#### Task prompt:
What is needed is an exact copy of every entry below.

___ Entries provided ___

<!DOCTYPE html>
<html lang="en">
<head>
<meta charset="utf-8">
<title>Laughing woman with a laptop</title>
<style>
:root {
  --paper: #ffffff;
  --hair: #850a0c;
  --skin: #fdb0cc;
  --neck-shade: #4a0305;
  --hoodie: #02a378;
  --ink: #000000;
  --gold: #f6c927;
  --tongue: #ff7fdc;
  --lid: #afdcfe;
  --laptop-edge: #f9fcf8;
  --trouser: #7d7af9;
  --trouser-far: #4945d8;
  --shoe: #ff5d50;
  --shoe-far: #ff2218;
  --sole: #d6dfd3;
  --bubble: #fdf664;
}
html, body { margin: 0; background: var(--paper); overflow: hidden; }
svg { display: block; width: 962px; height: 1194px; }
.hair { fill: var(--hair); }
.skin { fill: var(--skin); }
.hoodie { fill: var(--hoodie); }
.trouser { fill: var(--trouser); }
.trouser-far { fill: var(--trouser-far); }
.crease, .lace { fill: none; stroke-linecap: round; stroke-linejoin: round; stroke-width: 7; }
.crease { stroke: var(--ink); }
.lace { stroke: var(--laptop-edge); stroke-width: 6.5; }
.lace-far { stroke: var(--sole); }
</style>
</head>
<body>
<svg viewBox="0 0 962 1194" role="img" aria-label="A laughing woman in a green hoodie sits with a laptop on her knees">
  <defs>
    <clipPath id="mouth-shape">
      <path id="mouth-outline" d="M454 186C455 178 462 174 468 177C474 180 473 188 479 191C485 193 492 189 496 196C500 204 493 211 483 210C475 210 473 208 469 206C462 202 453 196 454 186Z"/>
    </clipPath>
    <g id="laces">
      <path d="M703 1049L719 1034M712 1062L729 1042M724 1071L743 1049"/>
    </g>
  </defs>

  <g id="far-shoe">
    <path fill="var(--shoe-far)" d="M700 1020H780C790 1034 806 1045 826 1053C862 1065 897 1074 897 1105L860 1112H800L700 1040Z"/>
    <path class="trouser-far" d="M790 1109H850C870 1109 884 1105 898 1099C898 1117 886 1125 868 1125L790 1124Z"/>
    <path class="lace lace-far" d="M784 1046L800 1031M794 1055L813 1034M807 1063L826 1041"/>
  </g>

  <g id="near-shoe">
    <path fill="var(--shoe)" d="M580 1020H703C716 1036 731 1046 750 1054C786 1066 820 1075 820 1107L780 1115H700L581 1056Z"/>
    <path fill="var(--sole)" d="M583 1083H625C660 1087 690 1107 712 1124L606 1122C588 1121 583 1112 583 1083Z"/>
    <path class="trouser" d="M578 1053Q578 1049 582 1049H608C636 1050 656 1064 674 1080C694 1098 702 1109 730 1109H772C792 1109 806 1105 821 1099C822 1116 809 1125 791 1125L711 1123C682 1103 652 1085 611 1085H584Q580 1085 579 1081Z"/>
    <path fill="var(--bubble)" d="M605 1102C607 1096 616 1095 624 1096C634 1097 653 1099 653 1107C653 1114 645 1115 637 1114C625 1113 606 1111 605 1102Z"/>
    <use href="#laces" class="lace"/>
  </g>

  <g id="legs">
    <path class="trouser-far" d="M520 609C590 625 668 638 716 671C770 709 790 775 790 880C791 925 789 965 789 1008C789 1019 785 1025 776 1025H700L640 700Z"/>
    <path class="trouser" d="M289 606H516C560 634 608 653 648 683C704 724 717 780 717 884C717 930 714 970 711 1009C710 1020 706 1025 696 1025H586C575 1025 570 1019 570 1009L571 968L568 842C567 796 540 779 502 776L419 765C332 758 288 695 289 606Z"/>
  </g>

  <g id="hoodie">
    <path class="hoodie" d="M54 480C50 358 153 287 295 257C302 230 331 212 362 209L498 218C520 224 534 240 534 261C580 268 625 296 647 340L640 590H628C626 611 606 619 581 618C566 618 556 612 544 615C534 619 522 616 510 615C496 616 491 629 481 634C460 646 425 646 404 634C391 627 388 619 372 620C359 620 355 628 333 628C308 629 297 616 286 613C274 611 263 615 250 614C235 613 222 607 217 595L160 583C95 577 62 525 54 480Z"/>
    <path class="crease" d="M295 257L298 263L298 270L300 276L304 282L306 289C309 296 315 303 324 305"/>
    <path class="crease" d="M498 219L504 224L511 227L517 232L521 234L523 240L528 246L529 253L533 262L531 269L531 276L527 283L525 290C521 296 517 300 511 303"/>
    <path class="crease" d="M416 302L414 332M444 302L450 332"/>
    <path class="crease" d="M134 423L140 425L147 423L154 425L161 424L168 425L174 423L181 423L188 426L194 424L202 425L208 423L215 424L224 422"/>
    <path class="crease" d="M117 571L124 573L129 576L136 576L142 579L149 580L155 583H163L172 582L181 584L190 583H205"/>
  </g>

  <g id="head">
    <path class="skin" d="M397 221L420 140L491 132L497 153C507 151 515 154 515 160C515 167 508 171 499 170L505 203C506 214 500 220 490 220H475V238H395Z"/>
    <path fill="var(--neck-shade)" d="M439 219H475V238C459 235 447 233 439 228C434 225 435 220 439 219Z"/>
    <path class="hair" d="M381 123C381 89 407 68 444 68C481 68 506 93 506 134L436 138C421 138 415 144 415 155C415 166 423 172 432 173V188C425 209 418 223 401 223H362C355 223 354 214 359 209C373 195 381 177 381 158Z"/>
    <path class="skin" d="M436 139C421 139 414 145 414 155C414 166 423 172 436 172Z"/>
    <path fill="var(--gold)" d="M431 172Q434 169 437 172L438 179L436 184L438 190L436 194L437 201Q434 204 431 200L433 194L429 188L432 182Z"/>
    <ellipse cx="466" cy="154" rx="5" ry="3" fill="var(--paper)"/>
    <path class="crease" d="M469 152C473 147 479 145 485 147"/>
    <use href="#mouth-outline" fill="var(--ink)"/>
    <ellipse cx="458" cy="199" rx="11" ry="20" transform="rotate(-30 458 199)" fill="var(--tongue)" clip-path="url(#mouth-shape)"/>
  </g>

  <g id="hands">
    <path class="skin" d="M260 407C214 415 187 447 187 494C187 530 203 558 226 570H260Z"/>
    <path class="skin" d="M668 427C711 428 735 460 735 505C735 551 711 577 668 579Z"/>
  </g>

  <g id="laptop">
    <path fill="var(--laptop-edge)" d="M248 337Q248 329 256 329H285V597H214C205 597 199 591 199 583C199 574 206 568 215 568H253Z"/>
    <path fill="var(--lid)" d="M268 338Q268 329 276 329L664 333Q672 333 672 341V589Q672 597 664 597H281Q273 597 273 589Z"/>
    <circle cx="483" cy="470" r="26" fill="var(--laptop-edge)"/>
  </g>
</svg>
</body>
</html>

___

#### Output of the exercise:
<!DOCTYPE html>
<html lang="en">
<head>
<meta charset="utf-8">
<title>Laughing woman with a laptop</title>
<style>
:root {
  --paper: #ffffff;
  --hair: #850a0c;
  --skin: #fdb0cc;
  --neck-shade: #4a0305;
  --hoodie: #02a378;
  --ink: #000000;
  --gold: #f6c927;
  --tongue: #ff7fdc;
  --lid: #afdcfe;
  --laptop-edge: #f9fcf8;
  --trouser: #7d7af9;
  --trouser-far: #4945d8;
  --shoe: #ff5d50;
  --shoe-far: #ff2218;
  --sole: #d6dfd3;
  --bubble: #fdf664;
}
html, body { margin: 0; background: var(--paper); overflow: hidden; }
svg { display: block; width: 962px; height: 1194px; }
.hair { fill: var(--hair); }
.skin { fill: var(--skin); }
.hoodie { fill: var(--hoodie); }
.trouser { fill: var(--trouser); }
.trouser-far { fill: var(--trouser-far); }
.crease, .lace { fill: none; stroke-linecap: round; stroke-linejoin: round; stroke-width: 7; }
.crease { stroke: var(--ink); }
.lace { stroke: var(--laptop-edge); stroke-width: 6.5; }
.lace-far { stroke: var(--sole); }
</style>
</head>
<body>
<svg viewBox="0 0 962 1194" role="img" aria-label="A laughing woman in a green hoodie sits with a laptop on her knees">
  <defs>
    <clipPath id="mouth-shape">
      <path id="mouth-outline" d="M454 186C455 178 462 174 468 177C474 180 473 188 479 191C485 193 492 189 496 196C500 204 493 211 483 210C475 210 473 208 469 206C462 202 453 196 454 186Z"/>
    </clipPath>
    <g id="laces">
      <path d="M703 1049L719 1034M712 1062L729 1042M724 1071L743 1049"/>
    </g>
  </defs>

  <g id="far-shoe">
    <path fill="var(--shoe-far)" d="M700 1020H780C790 1034 806 1045 826 1053C862 1065 897 1074 897 1105L860 1112H800L700 1040Z"/>
    <path class="trouser-far" d="M790 1109H850C870 1109 884 1105 898 1099C898 1117 886 1125 868 1125L790 1124Z"/>
    <path class="lace lace-far" d="M784 1046L800 1031M794 1055L813 1034M807 1063L826 1041"/>
  </g>

  <g id="near-shoe">
    <path fill="var(--shoe)" d="M580 1020H703C716 1036 731 1046 750 1054C786 1066 820 1075 820 1107L780 1115H700L581 1056Z"/>
    <path fill="var(--sole)" d="M583 1083H625C660 1087 690 1107 712 1124L606 1122C588 1121 583 1112 583 1083Z"/>
    <path class="trouser" d="M578 1053Q578 1049 582 1049H608C636 1050 656 1064 674 1080C694 1098 702 1109 730 1109H772C792 1109 806 1105 821 1099C822 1116 809 1125 791 1125L711 1123C682 1103 652 1085 611 1085H584Q580 1085 579 1081Z"/>
    <path fill="var(--bubble)" d="M605 1102C607 1096 616 1095 624 1096C634 1097 653 1099 653 1107C653 1114 645 1115 637 1114C625 1113 606 1111 605 1102Z"/>
    <use href="#laces" class="lace"/>
  </g>

  <g id="legs">
    <path class="trouser-far" d="M520 609C590 625 668 638 716 671C770 709 790 775 790 880C791 925 789 965 789 1008C789 1019 785 1025 776 1025H700L640 700Z"/>
    <path class="trouser" d="M289 606H516C560 634 608 653 648 683C704 724 717 780 717 884C717 930 714 970 711 1009C710 1020 706 1025 696 1025H586C575 1025 570 1019 570 1009L571 968L568 842C567 796 540 779 502 776L419 765C332 758 288 695 289 606Z"/>
  </g>

  <g id="hoodie">
    <path class="hoodie" d="M54 480C50 358 153 287 295 257C302 230 331 212 362 209L498 218C520 224 534 240 534 261C580 268 625 296 647 340L640 590H628C626 611 606 619 581 618C566 618 556 612 544 615C534 619 522 616 510 615C496 616 491 629 481 634C460 646 425 646 404 634C391 627 388 619 372 620C359 620 355 628 333 628C308 629 297 616 286 613C274 611 263 615 250 614C235 613 222 607 217 595L160 583C95 577 62 525 54 480Z"/>
    <path class="crease" d="M295 257L298 263L298 270L300 276L304 282L306 289C309 296 315 303 324 305"/>
    <path class="crease" d="M498 219L504 224L511 227L517 232L521 234L523 240L528 246L529 253L533 262L531 269L531 276L527 283L525 290C521 296 517 300 511 303"/>
    <path class="crease" d="M416 302L414 332M444 302L450 332"/>
    <path class="crease" d="M134 423L140 425L147 423L154 425L161 424L168 425L174 423L181 423L188 426L194 424L202 425L208 423L215 424L224 422"/>
    <path class="crease" d="M117 571L124 573L129 576L136 576L142 579L149 580L155 583H163L172 582L181 584L190 583H205"/>
  </g>

  <g id="head">
    <path class="skin" d="M397 221L420 140L491 132L497 153C507 151 515 154 515 160C515 167 508 171 499 170L505 203C506 214 500 220 490 220H475V238H395Z"/>
    <path fill="var(--neck-shade)" d="M439 219H475V238C459 235 447 233 439 228C434 225 435 220 439 219Z"/>
    <path class="hair" d="M381 123C381 89 407 68 444 68C481 68 506 93 506 134L436 138C421 138 415 144 415 155C415 166 423 172 432 173V188C425 209 418 223 401 223H362C355 223 354 214 359 209C373 195 381 177 381 158Z"/>
    <path class="skin" d="M436 139C421 139 414 145 414 155C414 166 423 172 436 172Z"/>
    <path fill="var(--gold)" d="M431 172Q434 169 437 172L438 179L436 184L438 190L436 194L437 201Q434 204 431 200L433 194L429 188L432 182Z"/>
    <ellipse cx="466" cy="154" rx="5" ry="3" fill="var(--paper)"/>
    <path class="crease" d="M469 152C473 147 479 145 485 147"/>
    <use href="#mouth-outline" fill="var(--ink)"/>
    <ellipse cx="458" cy="199" rx="11" ry="20" transform="rotate(-30 458 199)" fill="var(--tongue)" clip-path="url(#mouth-shape)"/>
  </g>

  <g id="hands">
    <path class="skin" d="M260 407C214 415 187 447 187 494C187 530 203 558 226 570H260Z"/>
    <path class="skin" d="M668 427C711 428 735 460 735 505C735 551 711 577 668 579Z"/>
  </g>

  <g id="laptop">
    <path fill="var(--laptop-edge)" d="M248 337Q248 329 256 329H285V597H214C205 597 199 591 199 583C199 574 206 568 215 568H253Z"/>
    <path fill="var(--lid)" d="M268 338Q268 329 276 329L664 333Q672 333 672 341V589Q672 597 664 597H281Q273 597 273 589Z"/>
    <circle cx="483" cy="470" r="26" fill="var(--laptop-edge)"/>
  </g>
</svg>
</body>
</html>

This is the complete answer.